In an earlier post I wrote that we become a ‘city on the hill’ when we adopt trans-racially. Simply put, we look different from most families and we stand out almost anywhere in our culture. But I have encountered another way that people view our family that I never would have guessed in my naiveté. Hopefully, you can learn through my experience and have a good response prepared if you find yourself in the same situation. Laugh with me and walk though this moment in life … and please, feel free to share your ideas, I haven’t found a strong but loving response to this situation yet and would love to have one.
Our kids are intermingled by age; we birthed two, adopted two, birthed one and so on. The conversation that stumped me was when someone assumed with a very negative tone, that I had birthed them all. Let that sink in for a moment. … It would mean I had at least 4 different fathers for my children and I would be a beacon in an entirely different type of city than I had planned. Am I saying that a few people who meet us see our ‘city on the hill’ as similar to Sodom or Gomorrah?
Yes, that was it exactly. It drove me nuts trying to think it through the first time I ran into it. It hit on so many levels: my marriage, my faith, my morals, and my self-control. In my human state I was offended and wanted to ‘clarify’ things with that poor neighbor. Thankfully, God didn’t allow that and I have learned to pray through these strange moments when windows are opened into another world and I can see what sadness lurks there.
I can relate to what you’re sainyg, Miriam. I also am sceptical of the ranking. It does point out the losses that kids face. And I think it is good not to forget that. But as Jan said, the reason a lot of these kids are available for adoption internationally is bcause options 1,2,3 are not available to them.Also, even though I absolutely do have my strident moments defending our choices, the joy my kids bring to our life far, far outweighs any negative stuff.Mary
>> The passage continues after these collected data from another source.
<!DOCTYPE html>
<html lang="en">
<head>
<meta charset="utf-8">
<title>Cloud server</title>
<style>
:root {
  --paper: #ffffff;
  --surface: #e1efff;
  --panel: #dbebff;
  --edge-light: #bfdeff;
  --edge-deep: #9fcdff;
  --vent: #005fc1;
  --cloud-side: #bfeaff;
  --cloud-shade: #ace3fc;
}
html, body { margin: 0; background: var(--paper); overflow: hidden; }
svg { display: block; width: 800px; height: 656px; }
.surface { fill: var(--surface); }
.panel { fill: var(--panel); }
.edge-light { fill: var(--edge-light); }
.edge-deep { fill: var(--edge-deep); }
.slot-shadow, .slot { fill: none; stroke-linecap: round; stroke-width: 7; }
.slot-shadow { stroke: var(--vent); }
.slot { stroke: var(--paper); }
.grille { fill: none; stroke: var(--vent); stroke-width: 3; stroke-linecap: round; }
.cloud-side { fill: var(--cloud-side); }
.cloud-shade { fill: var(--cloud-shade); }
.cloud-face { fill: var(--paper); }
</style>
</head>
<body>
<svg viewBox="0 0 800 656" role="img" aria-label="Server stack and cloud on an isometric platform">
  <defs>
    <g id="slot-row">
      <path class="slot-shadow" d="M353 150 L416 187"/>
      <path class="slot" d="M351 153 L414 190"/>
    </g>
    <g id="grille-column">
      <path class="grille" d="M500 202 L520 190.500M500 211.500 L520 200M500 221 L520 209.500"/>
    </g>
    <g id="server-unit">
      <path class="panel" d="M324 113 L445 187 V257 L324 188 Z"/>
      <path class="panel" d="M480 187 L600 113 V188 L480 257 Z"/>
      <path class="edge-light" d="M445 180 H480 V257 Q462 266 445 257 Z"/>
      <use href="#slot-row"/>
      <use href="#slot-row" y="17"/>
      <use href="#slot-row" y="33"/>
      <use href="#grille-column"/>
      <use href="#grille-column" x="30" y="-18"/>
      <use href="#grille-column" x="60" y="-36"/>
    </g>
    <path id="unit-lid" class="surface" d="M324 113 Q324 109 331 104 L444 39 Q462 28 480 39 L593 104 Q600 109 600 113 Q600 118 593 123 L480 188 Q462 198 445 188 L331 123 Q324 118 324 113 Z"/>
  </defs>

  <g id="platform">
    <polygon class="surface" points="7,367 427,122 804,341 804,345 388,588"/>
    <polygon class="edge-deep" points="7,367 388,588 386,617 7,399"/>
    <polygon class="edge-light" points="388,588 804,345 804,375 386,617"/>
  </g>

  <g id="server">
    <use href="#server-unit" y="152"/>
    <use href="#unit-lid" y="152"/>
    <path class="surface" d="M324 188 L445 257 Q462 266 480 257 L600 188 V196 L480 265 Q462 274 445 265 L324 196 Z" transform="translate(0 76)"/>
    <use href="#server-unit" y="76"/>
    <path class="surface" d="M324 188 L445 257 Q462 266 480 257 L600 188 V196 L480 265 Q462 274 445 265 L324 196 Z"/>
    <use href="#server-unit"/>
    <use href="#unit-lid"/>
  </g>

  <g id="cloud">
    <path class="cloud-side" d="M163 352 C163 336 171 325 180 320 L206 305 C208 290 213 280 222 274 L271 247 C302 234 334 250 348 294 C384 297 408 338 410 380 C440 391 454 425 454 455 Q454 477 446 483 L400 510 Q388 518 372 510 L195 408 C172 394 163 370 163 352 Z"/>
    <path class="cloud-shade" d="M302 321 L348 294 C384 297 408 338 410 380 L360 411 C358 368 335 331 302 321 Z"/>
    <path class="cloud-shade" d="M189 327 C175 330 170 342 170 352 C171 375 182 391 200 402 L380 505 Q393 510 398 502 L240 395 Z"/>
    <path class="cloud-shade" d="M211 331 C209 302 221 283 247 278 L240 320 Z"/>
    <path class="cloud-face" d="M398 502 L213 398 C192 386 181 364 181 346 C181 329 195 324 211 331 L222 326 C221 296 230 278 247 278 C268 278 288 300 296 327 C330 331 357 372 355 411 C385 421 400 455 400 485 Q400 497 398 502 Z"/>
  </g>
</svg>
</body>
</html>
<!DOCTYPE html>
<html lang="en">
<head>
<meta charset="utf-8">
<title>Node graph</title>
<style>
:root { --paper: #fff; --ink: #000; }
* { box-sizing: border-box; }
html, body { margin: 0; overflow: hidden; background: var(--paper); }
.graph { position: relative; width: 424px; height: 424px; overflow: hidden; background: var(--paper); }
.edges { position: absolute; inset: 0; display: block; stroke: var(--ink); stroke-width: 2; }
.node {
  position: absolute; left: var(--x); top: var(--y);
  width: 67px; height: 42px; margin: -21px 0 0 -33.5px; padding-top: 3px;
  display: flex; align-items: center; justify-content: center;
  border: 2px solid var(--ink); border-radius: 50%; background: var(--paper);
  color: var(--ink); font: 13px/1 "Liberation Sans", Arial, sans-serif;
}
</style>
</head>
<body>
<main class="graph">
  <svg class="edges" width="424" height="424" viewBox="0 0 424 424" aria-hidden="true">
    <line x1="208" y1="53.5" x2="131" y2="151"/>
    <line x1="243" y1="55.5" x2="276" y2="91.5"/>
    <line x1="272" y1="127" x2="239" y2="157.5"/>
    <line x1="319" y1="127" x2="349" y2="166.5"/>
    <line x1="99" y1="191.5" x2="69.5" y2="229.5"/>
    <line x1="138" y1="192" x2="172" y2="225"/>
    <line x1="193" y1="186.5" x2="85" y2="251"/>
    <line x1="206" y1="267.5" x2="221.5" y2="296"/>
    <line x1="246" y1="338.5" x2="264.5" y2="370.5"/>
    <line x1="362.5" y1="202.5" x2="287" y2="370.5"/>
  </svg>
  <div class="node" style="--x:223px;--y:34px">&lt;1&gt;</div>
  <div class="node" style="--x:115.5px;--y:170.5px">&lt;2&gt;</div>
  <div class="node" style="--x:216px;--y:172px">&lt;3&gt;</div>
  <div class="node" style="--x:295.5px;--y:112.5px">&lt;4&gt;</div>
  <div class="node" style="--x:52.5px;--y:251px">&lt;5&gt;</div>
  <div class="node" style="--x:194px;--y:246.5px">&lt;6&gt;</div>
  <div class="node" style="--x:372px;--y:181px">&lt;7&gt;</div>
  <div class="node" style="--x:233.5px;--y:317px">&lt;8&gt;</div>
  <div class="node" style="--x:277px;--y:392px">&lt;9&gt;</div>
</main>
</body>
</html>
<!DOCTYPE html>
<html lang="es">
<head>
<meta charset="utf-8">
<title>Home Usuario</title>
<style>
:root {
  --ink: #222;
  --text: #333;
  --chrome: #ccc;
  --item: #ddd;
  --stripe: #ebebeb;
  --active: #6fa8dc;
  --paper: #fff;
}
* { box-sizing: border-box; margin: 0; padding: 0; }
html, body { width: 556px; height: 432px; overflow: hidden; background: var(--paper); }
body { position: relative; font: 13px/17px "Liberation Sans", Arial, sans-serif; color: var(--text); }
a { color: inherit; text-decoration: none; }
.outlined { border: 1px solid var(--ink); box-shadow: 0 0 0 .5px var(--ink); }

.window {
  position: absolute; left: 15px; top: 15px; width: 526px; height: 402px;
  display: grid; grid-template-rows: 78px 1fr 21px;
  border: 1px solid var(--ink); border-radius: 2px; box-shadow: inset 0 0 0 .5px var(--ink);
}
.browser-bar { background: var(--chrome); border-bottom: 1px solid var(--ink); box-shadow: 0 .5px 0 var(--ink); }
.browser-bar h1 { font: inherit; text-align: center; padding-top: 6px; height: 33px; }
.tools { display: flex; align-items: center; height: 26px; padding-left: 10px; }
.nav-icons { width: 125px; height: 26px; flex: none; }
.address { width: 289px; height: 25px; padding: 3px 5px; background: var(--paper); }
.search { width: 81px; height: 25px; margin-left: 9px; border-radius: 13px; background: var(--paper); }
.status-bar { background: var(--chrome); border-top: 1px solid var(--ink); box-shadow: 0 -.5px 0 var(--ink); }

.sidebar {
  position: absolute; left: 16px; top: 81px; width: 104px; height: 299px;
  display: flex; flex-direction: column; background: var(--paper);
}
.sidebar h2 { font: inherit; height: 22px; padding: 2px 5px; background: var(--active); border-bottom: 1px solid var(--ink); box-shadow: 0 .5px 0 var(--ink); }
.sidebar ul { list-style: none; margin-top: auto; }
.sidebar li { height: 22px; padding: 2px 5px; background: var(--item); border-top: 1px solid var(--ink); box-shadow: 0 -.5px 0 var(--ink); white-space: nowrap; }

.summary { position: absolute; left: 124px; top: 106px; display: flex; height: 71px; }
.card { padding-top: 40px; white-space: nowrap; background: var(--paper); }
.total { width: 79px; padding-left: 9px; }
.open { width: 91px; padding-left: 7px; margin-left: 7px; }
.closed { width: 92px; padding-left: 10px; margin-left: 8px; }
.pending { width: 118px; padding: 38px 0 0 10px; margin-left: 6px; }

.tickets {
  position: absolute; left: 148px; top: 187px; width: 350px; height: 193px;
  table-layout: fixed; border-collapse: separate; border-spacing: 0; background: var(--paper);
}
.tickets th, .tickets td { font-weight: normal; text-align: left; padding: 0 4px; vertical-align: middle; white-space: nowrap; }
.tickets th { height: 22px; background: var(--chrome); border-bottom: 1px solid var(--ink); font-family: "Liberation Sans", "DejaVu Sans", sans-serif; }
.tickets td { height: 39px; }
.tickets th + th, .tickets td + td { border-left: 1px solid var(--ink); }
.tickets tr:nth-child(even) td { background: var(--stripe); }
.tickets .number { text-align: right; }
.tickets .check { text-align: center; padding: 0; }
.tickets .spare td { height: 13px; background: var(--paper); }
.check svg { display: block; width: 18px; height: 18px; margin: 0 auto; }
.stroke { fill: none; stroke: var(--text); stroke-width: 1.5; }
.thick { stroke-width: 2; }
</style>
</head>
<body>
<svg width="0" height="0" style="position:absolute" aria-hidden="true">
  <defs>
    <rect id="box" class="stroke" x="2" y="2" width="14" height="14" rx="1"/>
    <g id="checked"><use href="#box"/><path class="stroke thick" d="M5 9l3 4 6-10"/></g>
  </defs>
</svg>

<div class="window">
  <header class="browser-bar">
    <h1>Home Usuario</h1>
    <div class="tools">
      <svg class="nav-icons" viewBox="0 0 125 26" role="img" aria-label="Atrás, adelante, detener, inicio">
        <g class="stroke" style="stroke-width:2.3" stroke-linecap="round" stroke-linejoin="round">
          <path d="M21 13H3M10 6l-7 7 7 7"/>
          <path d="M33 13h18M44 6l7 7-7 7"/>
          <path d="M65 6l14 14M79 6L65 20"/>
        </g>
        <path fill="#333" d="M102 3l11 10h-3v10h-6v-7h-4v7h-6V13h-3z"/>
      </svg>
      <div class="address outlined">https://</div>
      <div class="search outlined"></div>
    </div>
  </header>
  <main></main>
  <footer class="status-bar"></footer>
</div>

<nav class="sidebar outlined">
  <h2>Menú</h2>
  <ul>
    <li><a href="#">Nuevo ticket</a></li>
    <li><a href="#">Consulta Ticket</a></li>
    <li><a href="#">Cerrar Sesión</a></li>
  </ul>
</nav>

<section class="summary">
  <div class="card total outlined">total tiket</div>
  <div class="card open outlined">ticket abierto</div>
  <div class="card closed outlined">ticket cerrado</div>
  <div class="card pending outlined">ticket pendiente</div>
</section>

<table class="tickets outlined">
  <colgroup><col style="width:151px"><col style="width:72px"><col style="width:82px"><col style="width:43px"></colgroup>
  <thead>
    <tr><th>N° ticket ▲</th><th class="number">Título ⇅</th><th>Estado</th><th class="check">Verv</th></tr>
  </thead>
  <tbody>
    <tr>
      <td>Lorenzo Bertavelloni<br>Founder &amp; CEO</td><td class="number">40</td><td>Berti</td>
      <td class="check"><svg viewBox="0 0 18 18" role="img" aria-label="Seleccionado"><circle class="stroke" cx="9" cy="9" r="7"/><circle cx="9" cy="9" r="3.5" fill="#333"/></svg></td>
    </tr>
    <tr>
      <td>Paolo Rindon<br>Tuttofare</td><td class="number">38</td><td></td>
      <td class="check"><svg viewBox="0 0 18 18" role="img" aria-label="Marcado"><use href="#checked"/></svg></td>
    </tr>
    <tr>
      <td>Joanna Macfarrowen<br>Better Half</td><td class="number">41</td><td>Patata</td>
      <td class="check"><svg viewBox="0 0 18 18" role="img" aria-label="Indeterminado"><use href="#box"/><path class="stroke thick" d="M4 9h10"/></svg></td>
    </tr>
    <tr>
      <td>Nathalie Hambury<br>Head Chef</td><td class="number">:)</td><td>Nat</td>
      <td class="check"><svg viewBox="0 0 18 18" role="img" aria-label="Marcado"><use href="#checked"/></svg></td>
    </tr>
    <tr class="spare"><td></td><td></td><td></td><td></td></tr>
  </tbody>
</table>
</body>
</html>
Are there studies about this mhoted of ranking? I am a rank skeptic. Because clearly there are families scoring all 1s on the chart who are unsuccessful as families. (Success in a Maslow’s hierarchy, a happy-healthy, a selfless and thoughtful people kind of way.) I understand that race carries with it cultural markers and roots are important to us as human beings, but can I admit to frustration with the weight placed on our colors? It is hard for me to fathom, and I am a little ashamed to admit this fear of other people’s opinions, wrath, prejudice, judgment is undoubtably a factor in our adoption choices. I wasn’t expecting that before we started our research. I just don’t know if I’d ever be ready to learn enough, teach enough, defend enough. I’m afraid it would be really hard for me not to become a hard-bitten, shrill person.
Great observation Josh! I never made the connection between Christ’s earthly parentage and situations we deal with as adoptive parents. Now I’m thinking further into the reality that Joseph must have had to deal with not just in the begining but further on into his adopted sons life.
I remember talking once to an adoptive mom, a married woman in her late 30s. She and her husband (both Caucasian) had 3 bio children and 2 adopted from Guatemala. She said that when she would go to the supermarket with all the kids, she regularly got looks that suggested disapproval of a lifestyle that would produce so many children, some with a white father and some with a Hispanic father. I don’t know that anyone ever articulated this to her, though, and I certainly don’t know what her response would have been.
I think there’s an analogy in Mary, the blessed mother of our Lord. Many of her contemporaries thought that she had born Jesus through an extra-marital affair. We don’t know how she handled this, but at the very least she had the assurance that she had found favor with God — as have all adoptive parents who are in Christ.